There has been a lot of discussion in the news and among financial professionals about whether inflation is a real threat to our economy, or if the current price increases are just a short-term consequence of the economy restarting after more than a year of on-again, off-again lockdowns due to the pandemic. Because we are all inundated with more information than we can handle, it can be difficult to cut through the noise and get a clear picture of what is actually happening. Therefore, we would like to provide you with a summary of how Stratus analyzes the price increase information we are hearing.

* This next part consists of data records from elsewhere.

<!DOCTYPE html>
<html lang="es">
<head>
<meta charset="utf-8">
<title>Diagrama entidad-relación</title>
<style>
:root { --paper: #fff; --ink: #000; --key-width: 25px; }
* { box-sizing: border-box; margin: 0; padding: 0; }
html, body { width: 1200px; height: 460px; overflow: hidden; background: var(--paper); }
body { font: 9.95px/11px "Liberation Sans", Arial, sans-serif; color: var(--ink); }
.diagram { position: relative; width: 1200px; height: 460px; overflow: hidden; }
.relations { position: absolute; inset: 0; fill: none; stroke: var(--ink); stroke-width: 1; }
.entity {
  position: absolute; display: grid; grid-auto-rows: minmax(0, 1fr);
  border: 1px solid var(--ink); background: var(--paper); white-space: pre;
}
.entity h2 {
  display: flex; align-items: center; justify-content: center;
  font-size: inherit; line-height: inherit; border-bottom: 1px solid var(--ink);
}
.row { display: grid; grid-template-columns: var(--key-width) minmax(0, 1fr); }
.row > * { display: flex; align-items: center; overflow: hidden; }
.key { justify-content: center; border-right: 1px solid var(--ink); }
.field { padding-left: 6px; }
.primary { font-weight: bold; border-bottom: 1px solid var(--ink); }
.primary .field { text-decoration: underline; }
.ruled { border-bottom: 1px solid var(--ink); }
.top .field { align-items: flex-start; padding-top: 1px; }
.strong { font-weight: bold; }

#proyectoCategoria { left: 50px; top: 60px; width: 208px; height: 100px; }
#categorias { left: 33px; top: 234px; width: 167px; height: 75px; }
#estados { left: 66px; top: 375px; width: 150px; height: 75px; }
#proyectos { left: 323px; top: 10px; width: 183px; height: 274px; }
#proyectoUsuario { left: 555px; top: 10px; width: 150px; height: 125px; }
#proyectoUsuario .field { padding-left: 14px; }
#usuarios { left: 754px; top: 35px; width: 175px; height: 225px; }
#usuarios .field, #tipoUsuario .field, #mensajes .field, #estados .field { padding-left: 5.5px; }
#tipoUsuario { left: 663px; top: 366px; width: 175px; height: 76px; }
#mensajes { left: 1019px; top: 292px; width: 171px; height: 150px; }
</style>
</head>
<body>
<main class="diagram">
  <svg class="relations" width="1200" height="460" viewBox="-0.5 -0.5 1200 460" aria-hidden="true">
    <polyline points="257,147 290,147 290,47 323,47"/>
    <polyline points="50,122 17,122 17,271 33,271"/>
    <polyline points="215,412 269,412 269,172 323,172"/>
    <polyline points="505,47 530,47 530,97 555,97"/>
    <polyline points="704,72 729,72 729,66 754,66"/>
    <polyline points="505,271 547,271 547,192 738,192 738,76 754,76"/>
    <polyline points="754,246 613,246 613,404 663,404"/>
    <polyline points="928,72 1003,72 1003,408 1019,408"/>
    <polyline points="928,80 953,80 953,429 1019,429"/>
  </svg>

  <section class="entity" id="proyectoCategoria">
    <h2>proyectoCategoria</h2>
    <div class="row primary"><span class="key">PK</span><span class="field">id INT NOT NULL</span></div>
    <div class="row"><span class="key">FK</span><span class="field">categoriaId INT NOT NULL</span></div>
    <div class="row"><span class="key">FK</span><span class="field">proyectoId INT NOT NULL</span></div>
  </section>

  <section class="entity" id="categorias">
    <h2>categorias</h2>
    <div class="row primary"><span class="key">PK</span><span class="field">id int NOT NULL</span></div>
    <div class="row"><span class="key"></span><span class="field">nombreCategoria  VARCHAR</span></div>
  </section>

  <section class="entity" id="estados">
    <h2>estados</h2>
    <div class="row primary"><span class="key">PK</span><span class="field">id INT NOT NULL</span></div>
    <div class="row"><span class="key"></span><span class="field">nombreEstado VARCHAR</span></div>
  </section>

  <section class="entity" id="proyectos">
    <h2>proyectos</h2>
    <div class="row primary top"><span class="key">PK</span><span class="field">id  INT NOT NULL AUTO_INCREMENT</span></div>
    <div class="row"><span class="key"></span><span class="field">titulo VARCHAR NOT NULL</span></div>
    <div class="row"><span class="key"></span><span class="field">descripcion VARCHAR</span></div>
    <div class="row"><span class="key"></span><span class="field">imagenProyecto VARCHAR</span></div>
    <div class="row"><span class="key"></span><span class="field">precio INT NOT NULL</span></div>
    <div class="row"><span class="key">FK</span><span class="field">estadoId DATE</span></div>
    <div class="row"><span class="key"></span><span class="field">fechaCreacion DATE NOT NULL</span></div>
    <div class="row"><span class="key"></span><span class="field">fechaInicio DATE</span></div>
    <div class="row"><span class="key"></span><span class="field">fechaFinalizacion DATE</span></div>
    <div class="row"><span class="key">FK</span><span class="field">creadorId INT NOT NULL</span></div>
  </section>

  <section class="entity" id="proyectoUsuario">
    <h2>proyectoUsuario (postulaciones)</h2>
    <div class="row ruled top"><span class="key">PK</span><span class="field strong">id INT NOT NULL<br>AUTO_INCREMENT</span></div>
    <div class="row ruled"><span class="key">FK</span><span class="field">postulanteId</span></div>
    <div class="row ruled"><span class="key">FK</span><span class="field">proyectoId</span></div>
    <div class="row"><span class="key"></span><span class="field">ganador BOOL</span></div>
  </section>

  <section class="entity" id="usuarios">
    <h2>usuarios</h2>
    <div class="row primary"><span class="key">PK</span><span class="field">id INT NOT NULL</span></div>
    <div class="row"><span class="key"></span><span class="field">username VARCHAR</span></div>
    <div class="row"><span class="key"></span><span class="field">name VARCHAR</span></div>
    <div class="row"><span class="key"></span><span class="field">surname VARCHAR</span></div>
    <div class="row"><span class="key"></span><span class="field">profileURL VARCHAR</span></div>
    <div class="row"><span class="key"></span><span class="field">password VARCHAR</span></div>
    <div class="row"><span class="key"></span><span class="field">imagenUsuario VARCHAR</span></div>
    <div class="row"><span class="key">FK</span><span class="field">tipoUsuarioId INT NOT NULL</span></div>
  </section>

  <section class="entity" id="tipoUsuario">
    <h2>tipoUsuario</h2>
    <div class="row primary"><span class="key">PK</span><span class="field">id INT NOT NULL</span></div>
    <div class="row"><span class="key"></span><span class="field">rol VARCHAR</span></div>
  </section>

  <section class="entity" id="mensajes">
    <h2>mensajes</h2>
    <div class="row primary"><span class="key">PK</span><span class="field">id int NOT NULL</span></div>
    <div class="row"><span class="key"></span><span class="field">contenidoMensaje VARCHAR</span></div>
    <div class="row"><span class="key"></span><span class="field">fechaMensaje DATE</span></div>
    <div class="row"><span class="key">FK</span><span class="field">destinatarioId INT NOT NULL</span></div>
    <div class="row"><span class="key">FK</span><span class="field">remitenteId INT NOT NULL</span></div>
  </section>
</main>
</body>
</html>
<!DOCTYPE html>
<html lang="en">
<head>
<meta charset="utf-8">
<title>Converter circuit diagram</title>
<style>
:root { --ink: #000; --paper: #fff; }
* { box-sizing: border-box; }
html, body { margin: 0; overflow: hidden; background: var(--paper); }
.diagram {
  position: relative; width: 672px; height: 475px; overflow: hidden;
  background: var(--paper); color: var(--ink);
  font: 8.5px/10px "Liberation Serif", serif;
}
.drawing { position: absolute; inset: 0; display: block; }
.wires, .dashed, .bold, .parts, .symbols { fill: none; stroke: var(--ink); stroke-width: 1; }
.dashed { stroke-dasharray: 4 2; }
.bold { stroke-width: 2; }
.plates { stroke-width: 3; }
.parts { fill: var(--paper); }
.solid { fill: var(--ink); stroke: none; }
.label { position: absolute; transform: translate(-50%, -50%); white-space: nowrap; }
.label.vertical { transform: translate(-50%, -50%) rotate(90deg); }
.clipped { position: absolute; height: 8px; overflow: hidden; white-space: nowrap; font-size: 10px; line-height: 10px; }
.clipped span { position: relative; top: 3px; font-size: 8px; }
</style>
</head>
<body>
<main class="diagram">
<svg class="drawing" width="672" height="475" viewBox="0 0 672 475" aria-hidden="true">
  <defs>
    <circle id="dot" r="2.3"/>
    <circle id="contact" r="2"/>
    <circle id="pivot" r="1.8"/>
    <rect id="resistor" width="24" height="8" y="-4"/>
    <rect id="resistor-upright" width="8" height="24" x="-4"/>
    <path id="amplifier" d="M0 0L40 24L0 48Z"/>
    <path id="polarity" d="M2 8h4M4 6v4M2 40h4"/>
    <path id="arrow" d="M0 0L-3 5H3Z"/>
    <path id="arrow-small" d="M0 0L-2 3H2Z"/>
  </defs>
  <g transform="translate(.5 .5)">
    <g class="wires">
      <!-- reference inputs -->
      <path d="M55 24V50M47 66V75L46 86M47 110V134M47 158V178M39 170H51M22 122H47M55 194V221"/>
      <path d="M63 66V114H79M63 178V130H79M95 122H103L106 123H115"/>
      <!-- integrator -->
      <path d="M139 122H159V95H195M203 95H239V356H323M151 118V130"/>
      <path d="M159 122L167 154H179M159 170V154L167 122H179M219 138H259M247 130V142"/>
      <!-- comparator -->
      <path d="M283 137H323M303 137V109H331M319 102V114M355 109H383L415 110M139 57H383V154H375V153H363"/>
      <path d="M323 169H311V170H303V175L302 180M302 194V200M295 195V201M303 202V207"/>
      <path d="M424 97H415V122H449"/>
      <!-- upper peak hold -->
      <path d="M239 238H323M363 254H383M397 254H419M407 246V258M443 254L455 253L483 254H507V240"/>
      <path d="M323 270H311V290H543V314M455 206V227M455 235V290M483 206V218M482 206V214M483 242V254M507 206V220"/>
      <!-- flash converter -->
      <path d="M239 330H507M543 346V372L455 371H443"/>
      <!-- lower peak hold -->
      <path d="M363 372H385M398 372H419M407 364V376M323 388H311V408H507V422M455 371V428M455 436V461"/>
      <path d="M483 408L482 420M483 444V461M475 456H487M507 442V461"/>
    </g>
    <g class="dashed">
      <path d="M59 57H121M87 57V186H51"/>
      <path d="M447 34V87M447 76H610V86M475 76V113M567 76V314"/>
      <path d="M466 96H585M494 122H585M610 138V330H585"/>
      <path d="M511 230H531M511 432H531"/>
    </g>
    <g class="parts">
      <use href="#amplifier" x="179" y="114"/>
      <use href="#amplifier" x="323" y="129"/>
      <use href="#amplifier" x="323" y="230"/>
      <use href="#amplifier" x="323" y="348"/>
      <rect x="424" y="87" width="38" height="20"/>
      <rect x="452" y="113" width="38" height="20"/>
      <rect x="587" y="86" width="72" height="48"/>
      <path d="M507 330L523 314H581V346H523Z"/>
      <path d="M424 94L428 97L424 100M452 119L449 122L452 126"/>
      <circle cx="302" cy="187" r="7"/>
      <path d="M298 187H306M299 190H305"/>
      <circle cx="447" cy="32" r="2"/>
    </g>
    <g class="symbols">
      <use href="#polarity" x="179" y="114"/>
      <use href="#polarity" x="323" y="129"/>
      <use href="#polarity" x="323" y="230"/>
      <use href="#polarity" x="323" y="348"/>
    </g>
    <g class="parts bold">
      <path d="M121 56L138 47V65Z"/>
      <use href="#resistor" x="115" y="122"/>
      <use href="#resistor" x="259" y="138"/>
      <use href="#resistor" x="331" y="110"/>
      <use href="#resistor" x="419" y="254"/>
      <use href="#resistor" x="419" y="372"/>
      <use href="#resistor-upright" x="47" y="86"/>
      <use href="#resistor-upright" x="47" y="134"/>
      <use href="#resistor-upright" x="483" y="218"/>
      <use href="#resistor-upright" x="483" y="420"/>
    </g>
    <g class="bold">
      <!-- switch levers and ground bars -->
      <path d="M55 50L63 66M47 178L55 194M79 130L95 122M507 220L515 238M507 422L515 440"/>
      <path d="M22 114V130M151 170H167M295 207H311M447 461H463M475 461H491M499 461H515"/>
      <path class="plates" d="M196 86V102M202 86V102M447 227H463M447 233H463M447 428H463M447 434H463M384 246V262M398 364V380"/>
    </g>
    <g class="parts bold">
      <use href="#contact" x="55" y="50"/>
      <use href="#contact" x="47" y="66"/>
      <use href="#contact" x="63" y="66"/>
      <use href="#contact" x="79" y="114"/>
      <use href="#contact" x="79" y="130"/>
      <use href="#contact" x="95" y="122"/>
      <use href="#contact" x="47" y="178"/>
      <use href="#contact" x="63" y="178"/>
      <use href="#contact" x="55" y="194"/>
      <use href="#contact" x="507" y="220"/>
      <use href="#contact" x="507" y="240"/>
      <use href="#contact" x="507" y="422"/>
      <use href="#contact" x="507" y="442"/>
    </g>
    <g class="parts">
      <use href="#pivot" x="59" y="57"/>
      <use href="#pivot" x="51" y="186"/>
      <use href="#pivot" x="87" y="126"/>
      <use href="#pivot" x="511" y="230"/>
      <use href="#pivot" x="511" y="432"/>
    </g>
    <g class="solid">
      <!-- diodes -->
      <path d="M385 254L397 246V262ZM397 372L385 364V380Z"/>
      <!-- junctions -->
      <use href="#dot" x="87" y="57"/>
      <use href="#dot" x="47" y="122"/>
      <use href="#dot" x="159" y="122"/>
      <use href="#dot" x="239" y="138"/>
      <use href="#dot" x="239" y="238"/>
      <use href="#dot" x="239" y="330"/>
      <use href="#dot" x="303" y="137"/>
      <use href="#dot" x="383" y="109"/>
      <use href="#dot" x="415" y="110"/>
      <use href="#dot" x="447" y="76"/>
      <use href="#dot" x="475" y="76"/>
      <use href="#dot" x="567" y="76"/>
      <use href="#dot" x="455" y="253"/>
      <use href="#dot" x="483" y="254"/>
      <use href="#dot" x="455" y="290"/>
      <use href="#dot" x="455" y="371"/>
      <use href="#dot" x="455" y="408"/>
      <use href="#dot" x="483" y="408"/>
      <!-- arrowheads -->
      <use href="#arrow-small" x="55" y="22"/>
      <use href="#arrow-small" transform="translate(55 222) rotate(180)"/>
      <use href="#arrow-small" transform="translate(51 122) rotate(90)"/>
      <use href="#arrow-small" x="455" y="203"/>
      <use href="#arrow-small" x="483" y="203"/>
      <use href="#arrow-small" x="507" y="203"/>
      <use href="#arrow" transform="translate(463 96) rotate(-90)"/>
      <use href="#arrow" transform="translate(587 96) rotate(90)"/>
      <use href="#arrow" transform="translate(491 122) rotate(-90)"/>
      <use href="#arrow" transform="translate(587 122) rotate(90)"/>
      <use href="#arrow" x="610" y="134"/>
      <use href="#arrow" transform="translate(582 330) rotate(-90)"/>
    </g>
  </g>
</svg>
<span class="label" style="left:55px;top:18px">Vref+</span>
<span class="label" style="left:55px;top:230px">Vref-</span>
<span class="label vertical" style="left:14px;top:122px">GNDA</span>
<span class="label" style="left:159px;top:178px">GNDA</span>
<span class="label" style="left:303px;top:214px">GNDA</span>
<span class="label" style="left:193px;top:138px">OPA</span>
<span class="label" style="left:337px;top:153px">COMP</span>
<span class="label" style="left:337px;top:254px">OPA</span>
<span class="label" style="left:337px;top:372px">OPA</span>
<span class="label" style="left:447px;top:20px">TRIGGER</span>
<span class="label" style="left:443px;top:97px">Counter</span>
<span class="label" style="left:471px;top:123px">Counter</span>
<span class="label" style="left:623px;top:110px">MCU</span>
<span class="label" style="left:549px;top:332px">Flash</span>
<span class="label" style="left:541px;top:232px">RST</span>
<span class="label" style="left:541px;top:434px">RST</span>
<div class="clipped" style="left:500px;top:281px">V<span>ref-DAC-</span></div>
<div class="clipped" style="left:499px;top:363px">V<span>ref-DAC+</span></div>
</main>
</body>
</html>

In our opinion, one of the most important distinctions to make is between relative price changes and aggregate price changes. For example, when there is an instance of food contamination, such as E. Coli in spinach, consumers shift their behavior and buy substitute products like kale. Therefore, we would expect the price of spinach to drop and the price of kale to increase. These price changes reflect the changes in demand for these specific products. If you look around the economy, these relative price changes occur all the time based on the supply of and demand for various goods and services.
In comparison, aggregate price changes reflect an overall trend (up or down) of prices in the economy based on producers and consumers expectations for the future. For example, if consumers expect that prices will increase across a broad range of goods, they will buy those goods now to try and lock in lower prices. Seeing this increased demand, producers will increase prices accordingly to try to match their supply with consumer demand. The combination of consumers expecting higher prices and producers expecting higher demand can lead to a self-reinforcing cycle where prices for all goods and services rise.
The key for anyone who owns assets, whether a business, stock, or home, is to take some time to think about what is happening in the micro-economy and not get caught up in the “herd mentality” that can lead to a self-reinforcing increase in aggregate prices. For example, as the pandemic swept across the U.S. last year, it led to tremendous disruptions in all sectors. In the lumber industry, sawmills reacted to the shutdowns by cutting production, which is reasonable in a normal recession brought on by decreased demand. However, with everyone at home and looking to create home offices, school rooms, and outdoor entertainment areas, the demand for lumber accelerated, and the decrease in supply combined with this increase in demand has led to skyrocketing prices.
If we look closer at the example of lumber prices, we can see that the current inflated prices have more to do with supply than demand. If a contractor wants lumber for framing a new home or renovating an existing home, the lumber is available – just not at a price that is favorable. This is the law of supply and demand in action. As supply works to catch up with demand, there will be a relative increase in the price of lumber. Once sufficient supply is available, the price of lumber will reduce as the increased supply will cover more of the built-up demand.
In conclusion, we would encourage any asset owner to think about the specific reasons why the price of a certain product or service is increasing. Our economy is a complex system, and trying to determine whether there is runaway inflation based on the relative adjustment of prices at a microlevel is not helpful. Following a period of economic volatility, it will take time for the supply and demand of certain products and services to reach equilibrium. During this period, prices will move based on the ongoing interactions between producers and consumers, and some prices will necessarily increase rapidly. What will help us navigate the current inflation-focused financial commentary is to remember that a relative change in price as supply and demand work toward equilibrium is much different than a psychological anticipation of aggregate price increases for all goods and services in the economy.